In 1993, the Oslo Accords abnegated the Palestinian claim to lost lands and established the Palestinian Authority as the government of the West Bank and Gaza, including a schedule by which this government would become independent of Israeli oversight and by which Israel would withdraw its extensive settlements in both areas. None of this schedule has occurred.
To move to the present day, which includes the 1967 seizure and occupation of both Gaza and the West Bank (white areas on the map) including Jerusalem, the composition of the area looks a bit like this:

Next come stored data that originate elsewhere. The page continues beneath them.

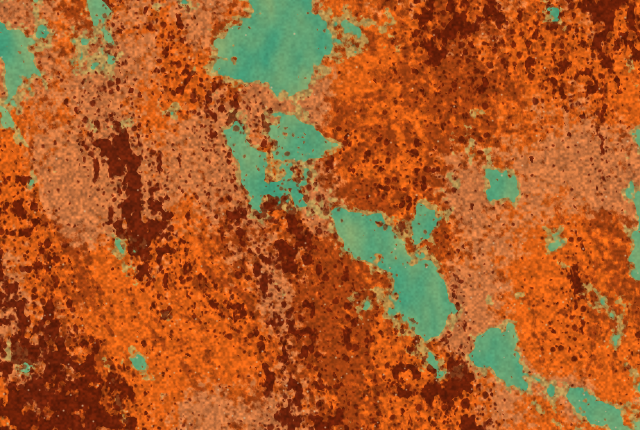
This texture is drawn by a Shadertoy shader. Its source:

```glsl
// Weathered sheet metal: streaked orange rust with dark pitting, pale scuffs
// and ragged remains of green paint. Layers of warped value noise are
// thresholded into masks; hashed cells scatter the pits and specks.

#define BROWN      vec3(0.64, 0.26, 0.07)
#define ORANGE     vec3(0.86, 0.38, 0.09)
#define SCUFF      vec3(0.78, 0.46, 0.26)
#define DARK_RUST  vec3(0.39, 0.11, 0.03)
#define PAINT      vec3(0.38, 0.63, 0.45)
#define OLIVE      vec3(0.66, 0.57, 0.32)
#define PAINT_LEVEL 0.765  // higher leaves less paint
#define DARK_LEVEL  1.41   // higher leaves less dark rust
#define SCUFF_LEVEL 0.61   // higher leaves fewer scuffs
#define GRAIN       0.36   // strength of the fine texture

float hash(vec2 p) {
    return fract(sin(dot(p, vec2(127.1, 311.7))) * 43758.5);
}

float noise(vec2 p) {
    vec2 cell = floor(p), f = fract(p);
    f = f * f * (3.0 - 2.0 * f);
    float low  = mix(hash(cell), hash(cell + vec2(1, 0)), f.x);
    float high = mix(hash(cell + vec2(0, 1)), hash(cell + vec2(1, 1)), f.x);
    return mix(low, high, f.y);
}

// Fractal noise, normalised to a mean of one half
float fbm(vec2 p, int octaves) {
    float sum = 0.0, weight = 0.5, total = 0.0;
    for (int i = 0; i < octaves; i++) {
        sum += weight * noise(p);
        total += weight;
        weight *= 0.5;
        p = mat2(1.6, 1.2, -1.2, 1.6) * p + 17.3;
    }
    return sum / total;
}

// Scattered round dots; chance is the share of cells holding one
float dots(vec2 p, float scale, float chance, float maxRadius) {
    vec2 g = p * scale, home = floor(g);
    float soft = max(1.0 * scale / iResolution.y, 0.06);
    float cover = 0.0;
    for (int y = -1; y <= 1; y++)
    for (int x = -1; x <= 1; x++) {
        vec2 cell = home + vec2(x, y);
        vec2 centre = cell + 0.15 + 0.7 * vec2(hash(cell + 3.1), hash(cell + 7.7));
        float radius = maxRadius * mix(0.35, 1.0, hash(cell + 11.9));
        float present = step(hash(cell + 23.5), chance);
        float d = length(g - centre) - radius;
        cover = max(cover, present * (1.0 - smoothstep(-soft, soft, d)));
    }
    return cover;
}

float bump(float d, float width) {
    return exp(-d * d / (width * width));
}

// Where paint survives: two bending trails, the right rim and a top corner
float paintZones(vec2 p, float aspect) {
    float drop = 1.0 - p.y;
    float trail = bump(p.x - 0.65 - 0.80 * pow(max(drop, 0.0), 2.3), 0.085);
    float side = bump(p.x - 0.47 - 0.25 * drop, 0.04) * smoothstep(0.12, 0.3, p.y)
               * smoothstep(0.8, 0.65, p.y);
    float rim = bump(p.x - aspect, 0.07) * smoothstep(0.85, 0.65, p.y);
    float corner = bump(length((p - vec2(0.0, 0.88)) * vec2(1.0, 0.75)), 0.11);
    return max(max(trail, side), max(rim, 1.25 * corner));
}

void mainImage(out vec4 fragColor, in vec2 fragCoord) {
    vec2 p = fragCoord / iResolution.y;
    float aspect = iResolution.x / iResolution.y;

    // Streaks lean to the right on the way down, less so on the right side
    float lean = mix(0.42, 0.04, smoothstep(0.45, 1.0, p.x));
    vec2 warp = vec2(fbm(p * 5.0, 3), fbm(p * 5.0 + 40.0, 3)) - 0.5;
    vec2 s = vec2(p.x + lean * p.y, p.y) + 0.10 * warp;

    float grain = fbm(p * 95.0, 3);
    float ragged = fbm(p * 42.0 + 9.0, 3);
    float zones = paintZones(p + 0.06 * warp, aspect);

    // Rust body: broad streaks broken up by fine grain
    float tone = 0.62 * fbm(s * vec2(9.0, 2.6) + 5.0, 5)
               + 0.38 * fbm(s * vec2(70.0, 28.0), 3);
    tone += 0.25 * (grain - 0.5) + 0.04 * smoothstep(0.5, 1.0, p.x) - 0.01;
    vec3 col = mix(BROWN, ORANGE, smoothstep(0.42, 0.57, tone));

    // Pale scuffs along the paint trails and on the left
    float scuff = fbm(p * vec2(4.5, 3.5) + 31.0, 5) + 0.17 * zones
                + 0.07 * smoothstep(0.6, 0.0, p.x) + 0.35 * (grain - 0.5);
    col = mix(col, SCUFF, 0.9 * smoothstep(-0.07, 0.07, scuff - SCUFF_LEVEL));

    // Dark crust in clustered streaks, with separate round pits around it
    float streak = fbm(s * vec2(7.5, 2.0) + 71.0, 4) - 0.10 * zones;
    float crust = 1.35 * streak + fbm(p * vec2(62.0, 48.0) + 13.0, 3);
    float dark = smoothstep(-0.06, 0.08, crust - DARK_LEVEL);
    float crowd = smoothstep(0.36, 0.68, streak);
    vec2 rough = p + 0.009 * (vec2(ragged, grain) - 0.5);
    float pits = max(dots(rough, 44.0, 0.45 * crowd, 0.36),
                     dots(rough + 5.3, 88.0, 0.10 + 0.35 * crowd, 0.34));
    dark = max(dark, 0.9 * pits);
    col = mix(col, DARK_RUST, 0.93 * dark);

    // Paint flakes with a worn olive fringe
    float field = fbm(s * vec2(10.0, 7.0) + 57.0, 4) + 0.25 * zones
                + 0.20 * (ragged - 0.5);
    float edge = field - PAINT_LEVEL;
    float fringe = smoothstep(-0.075, -0.025, edge + 0.18 * (grain - 0.5));
    col = mix(col, OLIVE, 0.8 * fringe * (1.0 - 0.75 * dark));
    float tint = fbm(p * vec2(16.0, 9.0) + 83.0, 3) - 0.5;
    vec3 paint = PAINT + tint * vec3(0.45, 0.10, -0.05);
    float flake = smoothstep(-0.010, 0.012, edge) * (1.0 - 0.75 * pits * step(edge, 0.09));
    col = mix(col, paint, flake);

    // Fine light and shade, then a few chalky specks
    float shade = GRAIN * (noise(p * 190.0) + grain - 1.0);
    col *= 1.0 + shade * mix(1.0, 0.3, flake);
    float chalk = dots(p + 2.7, 80.0, 0.02 + 0.05 * smoothstep(0.55, 0.1, p.y), 0.2);
    col = mix(col, vec3(0.86, 0.72, 0.56), 0.75 * chalk);

    fragColor = vec4(clamp(col, 0.0, 1.0), 1.0);
}
```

- Israel including areas seized in 1948-1949 and in 1967, including Jerusalem and the Golan Heights: over six million people, with over a million of them non-Jewish and subject to marginalizing laws – for example, they are “citizens” but not “nationals,” a significant legal distinction there. Many of them are descended from those displaced during 1948-1949. (See Susan Nathan, The Other Side of Israel)
- The West Bank: over 2.5 million people, many descended from those displaced during 1948-1949. This area is nominally governed by the Palestinian Authority established in the 1993 Oslo Accords, but is still fully occupied by the IDF and subject to Israeli martial law. Much of it has been appropriated for Israeli homes and roads, especially west Jerusalem and the city’s surrounding suburbs.
- Gaza: over 1.5 million people, many descended from those displaced in 1948-1949; subject to severe economic blockade since 2005, full Israeli lockdown on energy and water resources, and two atrocity-laden IDF military strikes (2008, 2014).
In case you didn’t know, there is no treaty or any written alliance between Israel and the U.S., and there never has been.
A more complete account is available in my book-and-game Shahida, including the ethnic diversity of Jewish Israelis and the white-nonwhite tension therein. The most important recent book for investigating these issues is Max Blumenthal’s Goliath. The main book for understanding how the Holocaust was co-opted into Zionism is Norman Finkelstein’s The Holocaust Industry.
I also stress that one can conceivably be favorable toward Israeli policy or otherwise feel positively toward its culture without resorting to fantasies (see any of Benny Morris’ historical books, for instance) or without approving its political and military actions (see the long-standing activist Uri Avnery, for instance). Nothing I’ve said here front-loads the Israel dial.
To repeat, I’m not asking my question to Claremont or to Marvel or to any sort of official or unofficial canon. I’m asking you, in the context of my two stipulations.
I know well where my little dial-spins end and have already written it, which I will share only after I see ten (10) substantive replies in the comments.
A bit about the recent me: in 2007, Norman Finkelstein was denied tenure at DePaul University in blatant circumstances of outside pressure and donor decree. Upon his departure, I became the faculty advisor for the Students for Justice in Palestine and did my best to help the group with BDS activism until I resigned from my position at the school in 2014. I wrote and published my book-and-game Shahida about the Lebanese Civil War and became a signatory to the BDS movement during this time.
Note: The political circumstances and resonance of both the 1960s Magneto and the 1981 retcon will be discussed as their own textual issue in a later post, so please save discussion of those for then.
Next: Justice comes by night
Posted on June 7, 2015, in Politics dammit, The great ultravillains and tagged Chris Claremont, Holocaust, Israel, Judaism, Magneto, Max Blumenthal, mutant, Nakba, Norman Finkelstein, Palestine, Partition Plan, Susan Nathan, Tom Sege'ev, Uri Avneri, Zionism. Bookmark the permalink. 37 Comments.